#### Source data:
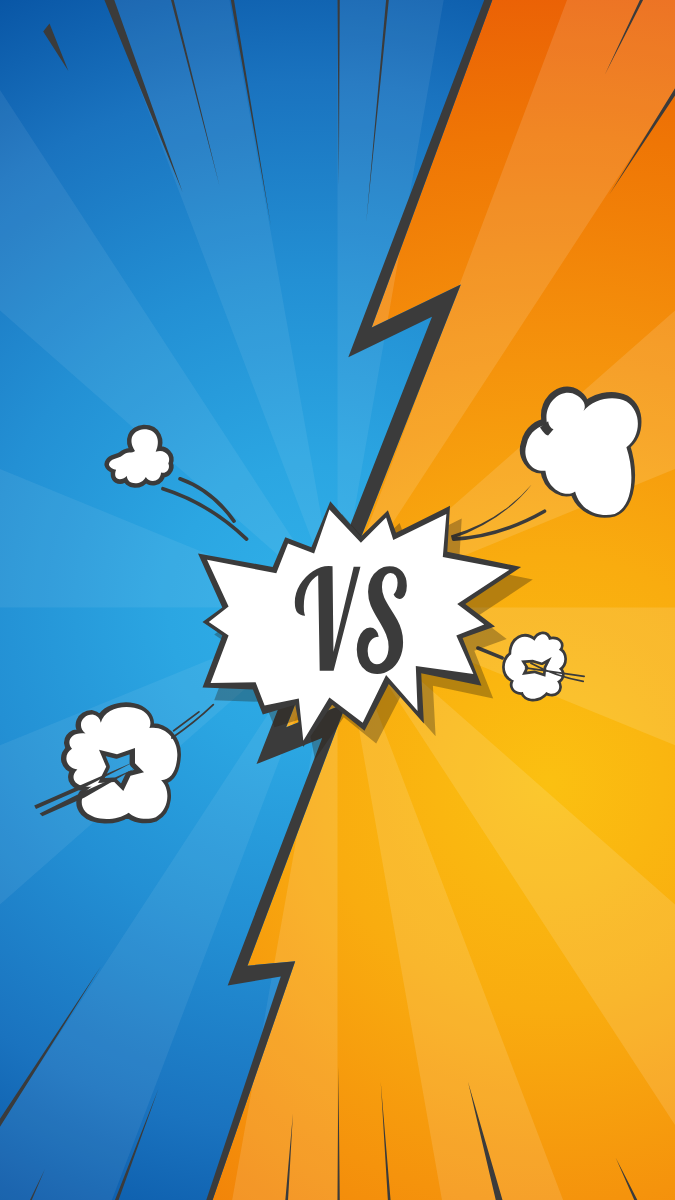
<!DOCTYPE html>
<html lang="en">
<head>
<meta charset="utf-8">
<meta name="viewport" content="width=675">
<title>VS – comic battle screen</title>
<link rel="stylesheet" href="https://fonts.googleapis.com/css2?family=Lobster&amp;display=block">
<style>
  :root {
    --ink: #3b3b3b;
    --paper: #ffffff;
    --sky-core: #30b0e9;
    --sky-mid: #2390d4;
    --sky-deep: #1a73bf;
    --sky-edge: #0651a1;
    --sun-core: #fbc011;
    --sun-warm: #f9ac0f;
    --sun-mid: #f5930c;
    --sun-deep: #ef7605;
    --sun-edge: #ea5e06;
  }
  html, body { margin: 0; padding: 0; overflow: hidden; }
  .versus-screen {
    width: 675px;
    height: 1200px;
    overflow: hidden;
    background: var(--sky-mid);
  }
  .versus-screen svg { display: block; width: 675px; height: 1200px; }
  .ink { fill: var(--ink); }
  .paper { fill: var(--paper); }
  .rays { fill: var(--paper); }
  .rays-sky { opacity: .065; }
  .rays-sun { opacity: .125; }
  .cloud-outline {
    fill: var(--ink);
    stroke: var(--ink);
    stroke-width: 10;
    stroke-linejoin: round;
  }
  .cloud-outline.small { stroke-width: 6; }
  .swoosh { fill: none; stroke: var(--ink); stroke-width: 4; stroke-linecap: round; }
  .swoosh.thin { stroke-width: 2; }
  .drop-shadow { fill: #241c10; opacity: .32; }
  .versus-word {
    font-family: "Lobster", "Oleo Script", cursive;
    font-size: 155px;
    fill: var(--ink);
  }
</style>
</head>
<body>
<main class="versus-screen">
<svg viewBox="0 0 750 1333.333" preserveAspectRatio="none" role="img" aria-label="Blue and orange comic halves split by a lightning bolt, with VS in a burst">
  <defs>
    <radialGradient id="sky" gradientUnits="userSpaceOnUse" cx="345" cy="675" r="790">
      <stop offset="0" stop-color="var(--sky-core)"/>
      <stop offset=".2" stop-color="#2ba6e2"/>
      <stop offset=".46" stop-color="var(--sky-mid)"/>
      <stop offset=".74" stop-color="var(--sky-deep)"/>
      <stop offset="1" stop-color="var(--sky-edge)"/>
    </radialGradient>
    <radialGradient id="sun" gradientUnits="userSpaceOnUse" cx="610" cy="870" r="900">
      <stop offset="0" stop-color="var(--sun-core)"/>
      <stop offset=".28" stop-color="var(--sun-warm)"/>
      <stop offset=".52" stop-color="var(--sun-mid)"/>
      <stop offset=".8" stop-color="var(--sun-deep)"/>
      <stop offset="1" stop-color="var(--sun-edge)"/>
    </radialGradient>

    <clipPath id="sun-side">
      <path d="M547 0 413 364 512 316 318 808 385 781 275 1073 328 1068 236 1334H750V0Z"/>
    </clipPath>

    <path id="sunrays" d="M375 675 0 675V521Z M375 675 0 345V100Z M375 675 118 0H255Z M375 675V0H493Z M375 675 630 0H750V100Z M375 675 750 345V521Z M375 675H750V828Z M375 675 750 1005V1250Z M375 675 632 1350H494Z M375 675V1350H255Z M375 675 118 1350H0V1250Z M375 675 0 1005V828Z"/>

    <path id="burst-outer" d="M367 557 401 596 431 567 440 592 500 562 497 613 579 630 517 671 550 696 514 709 535 762 468 748 471 804 432 760 405 812 369 783 337 830 328 783 292 794 281 766 225 764 247 706 225 691 247 675 220 615 303 630 317 597 346 608Z"/>
    <path id="burst-inner" d="M366 566 401 603 429 575 437 600 496 571 492 619 566 633 508 671 538 694 507 706 526 749 462 740 464 790 429 750 403 803 366 775 337 823 332 776 294 784 284 758 234 759 254 706 232 691 254 674 230 622 307 637 320 604 349 615Z"/>

    <path id="cloud-trefoil" d="M121 516C122 509 131 510 136 506 141 501 147 504 150 501 142 489 147 478 160 477 174 477 179 489 173 502 183 498 191 507 187 515 190 521 184 527 179 525 178 536 166 537 162 530 157 540 141 539 141 529 133 536 125 532 129 522 126 521 122 520 121 516Z"/>
    <path id="cloud-puff" d="M608 472C603 449 621 433 636 437 647 441 653 450 648 457 660 443 681 439 696 446 713 457 713 484 696 497 706 527 703 563 683 571 664 576 644 566 639 546 630 553 609 546 606 523 590 525 580 508 585 494 588 479 600 473 608 472Z"/>
    <path id="cloud-ring" fill-rule="evenodd" d="M95 815C85 807 91 794 103 794 108 795 111 798 112 803 116 787 140 781 157 789 166 794 169 802 166 809 184 806 198 822 197 840 196 857 190 866 179 867 190 877 188 900 173 908 162 912 149 909 143 903 128 913 105 912 95 902 87 893 91 881 102 874 84 876 76 864 86 855 72 853 70 838 80 832 73 824 79 813 95 815Z M110 833 130 838 150 831 150 848 160 858 145 862 137 879 127 869 109 870 118 852Z"/>
    <path id="cloud-ring-small" fill-rule="evenodd" d="M568 727C568 709 583 702 594 712 598 703 608 702 610 711 620 708 627 716 621 722 629 726 629 738 621 743 627 748 624 755 619 757 626 766 616 775 607 769 598 780 583 778 581 769 571 770 567 762 571 756 557 750 559 733 568 727Z M579 734 592 733 602 736 613 730 607 742 606 752 594 748 580 750 584 742Z"/>
  </defs>

  <g id="sky-half">
    <rect width="750" height="1334" fill="url(#sky)"/>
    <use href="#sunrays" class="rays rays-sky"/>
  </g>

  <g id="sun-half" clip-path="url(#sun-side)">
    <rect width="750" height="1334" fill="url(#sun)"/>
    <use href="#sunrays" class="rays rays-sun"/>
  </g>

  <path id="lightning-bolt" class="ink" d="M538 0H547L413 364 512 316 318 808 385 781 275 1073 328 1068 236 1334H229L312 1085 253 1095 358 820 285 849 480 352 387 397Z"/>

  <g id="speed-lines" class="ink">
    <path d="M48 35 55 26 76 79Z M116 0H127L203 214Z M190 0H193L244 207Z M256.500 0H260L301 251Z M375 0H377.500L376.500 205Z M429 0H432L407 246Z M711 0H714.500L672 83Z M750 98V106L677 216Z"/>
    <path d="M0 1243V1252L112 1074Z M127.500 1334H131.500L176 1210Z M33 1334H35L50 1299Z M317 1334H320L325.500 1237Z M375 1334H377.500L376 1185Z M431 1334H434L423 1202Z M551 1334H558.500L520 1202Z M705 1334H708.500L684 1286Z"/>
  </g>

  <g id="cloud-top-left">
    <use href="#cloud-trefoil" class="cloud-outline"/>
    <use href="#cloud-trefoil" class="paper"/>
    <path class="swoosh" d="M200 532Q236 545 260 579M181 543Q232 559 274 599"/>
  </g>

  <g id="cloud-top-right">
    <use href="#cloud-puff" class="cloud-outline" x="-1" y="-2"/>
    <use href="#cloud-puff" class="paper"/>
    <path class="ink" d="M600 475Q606 484 609 484L615 477Q610 475 609 468Z"/>
    <path class="ink" d="M591 538Q556 579 501 595L502 599Q560 578 591 538Z"/>
    <path class="swoosh" d="M605 568Q556 596 504 599"/>
  </g>

  <g id="cloud-bottom-left">
    <use href="#cloud-ring" class="cloud-outline" x="-1"/>
    <use href="#cloud-ring" class="paper"/>
    <path class="ink" d="M38 895 88 873 150 846 90 877 40 899Z M44 904 92 880 150 854 94 886 47 907Z"/>
    <path class="swoosh thin" d="M191 820Q216 803 237 783M193 812 221 791"/>
  </g>

  <g id="cloud-bottom-right">
    <use href="#cloud-ring-small" class="cloud-outline small"/>
    <use href="#cloud-ring-small" class="paper"/>
    <path class="swoosh thin" d="M584 742 649 751.500M590 737Q618 752 648 757"/>
    <path class="swoosh" d="M531 720 558 731"/>
  </g>

  <g id="versus-burst">
    <use href="#burst-outer" class="drop-shadow" x="13" y="14"/>
    <use href="#burst-outer" class="ink"/>
    <use href="#burst-inner" class="paper"/>
    <text class="versus-word" x="327" y="745" textLength="127" lengthAdjust="spacingAndGlyphs">VS</text>
  </g>
</svg>
</main>
</body>
</html>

#### What to work on:
Please list every line of the records that contains "paper".

#### Task solution:
    --paper: #ffffff;
  .paper { fill: var(--paper); }
  .rays { fill: var(--paper); }
    <use href="#cloud-trefoil" class="paper"/>
    <use href="#cloud-puff" class="paper"/>
    <use href="#cloud-ring" class="paper"/>
    <use href="#cloud-ring-small" class="paper"/>
    <use href="#burst-inner" class="paper"/>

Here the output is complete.